WHAT THIS TASK INVOLVES » Scan the material for the string "border" and copy out every line in which it occurs.

MATERIAL SUPPLIED »
⟨
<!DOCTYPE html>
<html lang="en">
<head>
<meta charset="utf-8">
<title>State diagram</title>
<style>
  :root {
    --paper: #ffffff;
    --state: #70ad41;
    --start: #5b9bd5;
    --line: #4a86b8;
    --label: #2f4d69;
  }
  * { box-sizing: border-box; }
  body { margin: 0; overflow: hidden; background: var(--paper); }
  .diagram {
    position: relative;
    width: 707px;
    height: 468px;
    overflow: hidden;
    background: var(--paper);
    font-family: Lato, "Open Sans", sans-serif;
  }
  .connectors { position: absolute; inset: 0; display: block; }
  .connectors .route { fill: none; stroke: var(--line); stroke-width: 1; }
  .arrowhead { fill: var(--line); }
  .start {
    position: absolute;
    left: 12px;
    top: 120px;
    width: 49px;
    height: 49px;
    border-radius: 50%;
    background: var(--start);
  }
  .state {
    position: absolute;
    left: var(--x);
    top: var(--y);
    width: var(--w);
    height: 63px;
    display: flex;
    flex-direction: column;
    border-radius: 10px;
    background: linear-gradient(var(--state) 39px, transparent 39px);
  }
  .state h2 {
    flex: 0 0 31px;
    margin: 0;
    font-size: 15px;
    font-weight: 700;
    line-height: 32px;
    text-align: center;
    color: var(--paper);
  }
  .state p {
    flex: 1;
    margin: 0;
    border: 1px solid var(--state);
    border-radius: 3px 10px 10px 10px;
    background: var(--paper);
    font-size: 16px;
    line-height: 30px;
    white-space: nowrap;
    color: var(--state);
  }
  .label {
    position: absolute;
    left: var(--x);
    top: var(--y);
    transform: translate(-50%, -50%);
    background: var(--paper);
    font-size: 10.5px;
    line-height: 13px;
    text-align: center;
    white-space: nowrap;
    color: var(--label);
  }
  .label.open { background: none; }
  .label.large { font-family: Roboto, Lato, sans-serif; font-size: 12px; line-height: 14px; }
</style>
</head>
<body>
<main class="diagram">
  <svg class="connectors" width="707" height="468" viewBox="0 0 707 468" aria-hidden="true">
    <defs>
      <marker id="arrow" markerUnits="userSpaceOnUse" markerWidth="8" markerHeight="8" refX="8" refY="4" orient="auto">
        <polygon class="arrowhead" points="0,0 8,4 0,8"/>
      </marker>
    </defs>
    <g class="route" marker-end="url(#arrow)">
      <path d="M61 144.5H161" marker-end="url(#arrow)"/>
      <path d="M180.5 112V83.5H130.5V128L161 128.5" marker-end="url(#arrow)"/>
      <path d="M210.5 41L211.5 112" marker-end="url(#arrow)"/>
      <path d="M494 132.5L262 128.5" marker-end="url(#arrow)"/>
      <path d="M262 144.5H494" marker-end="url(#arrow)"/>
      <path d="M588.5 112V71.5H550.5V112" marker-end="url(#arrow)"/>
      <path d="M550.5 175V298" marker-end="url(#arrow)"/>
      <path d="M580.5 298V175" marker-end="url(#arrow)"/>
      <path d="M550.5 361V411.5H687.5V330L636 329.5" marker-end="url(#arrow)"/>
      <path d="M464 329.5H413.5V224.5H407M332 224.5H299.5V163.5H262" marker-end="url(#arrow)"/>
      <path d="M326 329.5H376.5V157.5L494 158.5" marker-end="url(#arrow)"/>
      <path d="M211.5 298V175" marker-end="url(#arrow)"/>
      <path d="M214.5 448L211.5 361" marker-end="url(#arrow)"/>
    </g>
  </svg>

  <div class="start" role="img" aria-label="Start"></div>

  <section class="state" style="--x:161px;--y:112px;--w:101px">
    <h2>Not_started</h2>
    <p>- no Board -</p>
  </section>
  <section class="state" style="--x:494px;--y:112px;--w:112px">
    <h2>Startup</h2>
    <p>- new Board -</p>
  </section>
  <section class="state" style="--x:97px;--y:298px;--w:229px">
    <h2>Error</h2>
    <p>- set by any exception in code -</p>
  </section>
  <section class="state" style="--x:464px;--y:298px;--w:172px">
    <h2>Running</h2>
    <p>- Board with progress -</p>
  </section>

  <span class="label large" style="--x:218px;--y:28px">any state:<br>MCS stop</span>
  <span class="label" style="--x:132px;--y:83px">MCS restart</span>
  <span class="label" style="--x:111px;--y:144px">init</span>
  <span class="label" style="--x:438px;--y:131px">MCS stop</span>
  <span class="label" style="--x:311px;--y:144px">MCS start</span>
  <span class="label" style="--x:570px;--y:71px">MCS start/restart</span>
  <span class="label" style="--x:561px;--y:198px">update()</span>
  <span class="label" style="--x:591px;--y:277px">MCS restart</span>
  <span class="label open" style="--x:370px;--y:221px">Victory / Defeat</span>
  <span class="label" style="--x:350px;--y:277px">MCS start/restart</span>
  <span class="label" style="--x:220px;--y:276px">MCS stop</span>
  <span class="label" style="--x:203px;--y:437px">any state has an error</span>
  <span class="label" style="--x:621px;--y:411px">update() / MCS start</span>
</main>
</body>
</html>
⟩
THE COMPLETED TASK »
  * { box-sizing: border-box; }
    border-radius: 50%;
    border-radius: 10px;
    border: 1px solid var(--state);
    border-radius: 3px 10px 10px 10px;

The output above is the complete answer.